## Plain-text document sources
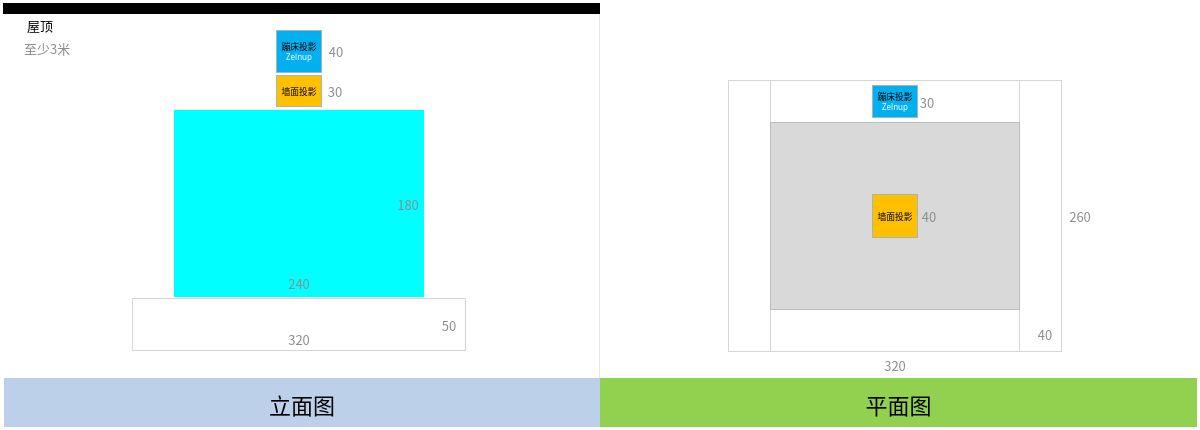
<!DOCTYPE html>
<html lang="zh-CN">
<head>
<meta charset="utf-8">
<title>立面图与平面图</title>
<style>
:root {
  --ink: #000;
  --measure: #8c8c8c;
  --hairline: #d6d6d6;
  --edge: #bdbdbd;
  --roof: #000;
  --screen: #00ffff;
  --trampoline: #d9d9d9;
  --floor-projector: #00b0f0;
  --wall-projector: #ffc000;
  --caption-elevation: #bcd0e9;
  --caption-plan: #92d050;
}
* { box-sizing: border-box; margin: 0; }
body {
  width: 1200px;
  height: 430px;
  overflow: hidden;
  background: #fff;
  color: var(--ink);
  font-family: "Noto Sans CJK SC", "Noto Sans", sans-serif;
}
.sheet {
  display: grid;
  grid-template-columns: 596px 597px;
  grid-template-rows: 375px 49px;
  width: 1200px;
  height: 430px;
  padding: 3px 3px 3px 4px;
}
.view { position: relative; }
.elevation { border-right: 1px solid #e6e6e6; }
.caption {
  display: flex;
  align-items: center;
  justify-content: center;
  padding-top: 3px;
  font-size: 22px;
  font-weight: 400;
  line-height: 1;
}
.caption-elevation { background: var(--caption-elevation); }
.caption-plan { background: var(--caption-plan); }

.part, .measure, .note { position: absolute; }
.measure, .note {
  font-size: 13px;
  line-height: 16px;
  white-space: nowrap;
}
.measure { width: 40px; text-align: center; color: var(--measure); }
.note-muted { color: var(--measure); }

.projector {
  display: flex;
  flex-direction: column;
  align-items: center;
  justify-content: center;
  width: 46px;
  border: 1px solid #a9b4b8;
  font-size: 8.8px;
  line-height: 11px;
  white-space: nowrap;
}
.projector small {
  color: #fff;
  font-family: "Noto Sans", sans-serif;
  font-size: 8px;
  line-height: 10px;
}
.floor { background: var(--floor-projector); }
.wall { background: var(--wall-projector); }

.roof { left: -1px; top: 0; width: 597px; height: 11px; background: var(--roof); }
.screen { left: 170px; top: 107px; width: 250px; height: 187px; background: var(--screen); }
.base { left: 128px; top: 295px; width: 334px; height: 53px; border: 1px solid var(--hairline); }

.frame { left: 128px; top: 77px; width: 334px; height: 272px; border: 1px solid var(--hairline); }
.inner { left: 170px; top: 77px; width: 250px; height: 272px; border: 1px solid var(--hairline); }
.trampoline { left: 170px; top: 119px; width: 250px; height: 188px; border: 1px solid var(--edge); background: var(--trampoline); }
</style>
</head>
<body>
<main class="sheet">
  <section class="view elevation" aria-label="立面图">
    <div class="part roof"></div>
    <p class="note" style="left:23px;top:15px">屋顶</p>
    <p class="note note-muted" style="left:20px;top:38px">至少3米</p>

    <div class="part projector floor" style="left:272px;top:27px;height:43px"><span>蹦床投影</span><small>Zelnup</small></div>
    <span class="measure" style="left:312px;top:41px">40</span>
    <div class="part projector wall" style="left:272px;top:72px;height:32px">墙面投影</div>
    <span class="measure" style="left:311px;top:81px">30</span>

    <div class="part screen"></div>
    <span class="measure" style="left:384px;top:194px">180</span>
    <span class="measure" style="left:275px;top:273px">240</span>

    <div class="part base"></div>
    <span class="measure" style="left:425px;top:315px">50</span>
    <span class="measure" style="left:275px;top:329px">320</span>
  </section>

  <section class="view plan" aria-label="平面图">
    <div class="part frame"></div>
    <div class="part inner"></div>
    <div class="part trampoline"></div>

    <div class="part projector floor" style="left:272px;top:82px;height:33px"><span>蹦床投影</span><small>Zelnup</small></div>
    <span class="measure" style="left:307px;top:92px">30</span>
    <div class="part projector wall" style="left:272px;top:191px;height:44px">墙面投影</div>
    <span class="measure" style="left:309px;top:206px">40</span>

    <span class="measure" style="left:460px;top:206px">260</span>
    <span class="measure" style="left:425px;top:324px">40</span>
    <span class="measure" style="left:275px;top:355px">320</span>
  </section>

  <h2 class="caption caption-elevation">立面图</h2>
  <h2 class="caption caption-plan">平面图</h2>
</main>
</body>
</html>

## What the task requires
Any picture among the entries must be skipped; copy all else exactly.

## Exercise output
<!DOCTYPE html>
<html lang="zh-CN">
<head>
<meta charset="utf-8">
<title>立面图与平面图</title>
<style>
:root {
  --ink: #000;
  --measure: #8c8c8c;
  --hairline: #d6d6d6;
  --edge: #bdbdbd;
  --roof: #000;
  --screen: #00ffff;
  --trampoline: #d9d9d9;
  --floor-projector: #00b0f0;
  --wall-projector: #ffc000;
  --caption-elevation: #bcd0e9;
  --caption-plan: #92d050;
}
* { box-sizing: border-box; margin: 0; }
body {
  width: 1200px;
  height: 430px;
  overflow: hidden;
  background: #fff;
  color: var(--ink);
  font-family: "Noto Sans CJK SC", "Noto Sans", sans-serif;
}
.sheet {
  display: grid;
  grid-template-columns: 596px 597px;
  grid-template-rows: 375px 49px;
  width: 1200px;
  height: 430px;
  padding: 3px 3px 3px 4px;
}
.view { position: relative; }
.elevation { border-right: 1px solid #e6e6e6; }
.caption {
  display: flex;
  align-items: center;
  justify-content: center;
  padding-top: 3px;
  font-size: 22px;
  font-weight: 400;
  line-height: 1;
}
.caption-elevation { background: var(--caption-elevation); }
.caption-plan { background: var(--caption-plan); }

.part, .measure, .note { position: absolute; }
.measure, .note {
  font-size: 13px;
  line-height: 16px;
  white-space: nowrap;
}
.measure { width: 40px; text-align: center; color: var(--measure); }
.note-muted { color: var(--measure); }

.projector {
  display: flex;
  flex-direction: column;
  align-items: center;
  justify-content: center;
  width: 46px;
  border: 1px solid #a9b4b8;
  font-size: 8.8px;
  line-height: 11px;
  white-space: nowrap;
}
.projector small {
  color: #fff;
  font-family: "Noto Sans", sans-serif;
  font-size: 8px;
  line-height: 10px;
}
.floor { background: var(--floor-projector); }
.wall { background: var(--wall-projector); }

.roof { left: -1px; top: 0; width: 597px; height: 11px; background: var(--roof); }
.screen { left: 170px; top: 107px; width: 250px; height: 187px; background: var(--screen); }
.base { left: 128px; top: 295px; width: 334px; height: 53px; border: 1px solid var(--hairline); }

.frame { left: 128px; top: 77px; width: 334px; height: 272px; border: 1px solid var(--hairline); }
.inner { left: 170px; top: 77px; width: 250px; height: 272px; border: 1px solid var(--hairline); }
.trampoline { left: 170px; top: 119px; width: 250px; height: 188px; border: 1px solid var(--edge); background: var(--trampoline); }
</style>
</head>
<body>
<main class="sheet">
  <section class="view elevation" aria-label="立面图">
    <div class="part roof"></div>
    <p class="note" style="left:23px;top:15px">屋顶</p>
    <p class="note note-muted" style="left:20px;top:38px">至少3米</p>

    <div class="part projector floor" style="left:272px;top:27px;height:43px"><span>蹦床投影</span><small>Zelnup</small></div>
    <span class="measure" style="left:312px;top:41px">40</span>
    <div class="part projector wall" style="left:272px;top:72px;height:32px">墙面投影</div>
    <span class="measure" style="left:311px;top:81px">30</span>

    <div class="part screen"></div>
    <span class="measure" style="left:384px;top:194px">180</span>
    <span class="measure" style="left:275px;top:273px">240</span>

    <div class="part base"></div>
    <span class="measure" style="left:425px;top:315px">50</span>
    <span class="measure" style="left:275px;top:329px">320</span>
  </section>

  <section class="view plan" aria-label="平面图">
    <div class="part frame"></div>
    <div class="part inner"></div>
    <div class="part trampoline"></div>

    <div class="part projector floor" style="left:272px;top:82px;height:33px"><span>蹦床投影</span><small>Zelnup</small></div>
    <span class="measure" style="left:307px;top:92px">30</span>
    <div class="part projector wall" style="left:272px;top:191px;height:44px">墙面投影</div>
    <span class="measure" style="left:309px;top:206px">40</span>

    <span class="measure" style="left:460px;top:206px">260</span>
    <span class="measure" style="left:425px;top:324px">40</span>
    <span class="measure" style="left:275px;top:355px">320</span>
  </section>

  <h2 class="caption caption-elevation">立面图</h2>
  <h2 class="caption caption-plan">平面图</h2>
</main>
</body>
</html>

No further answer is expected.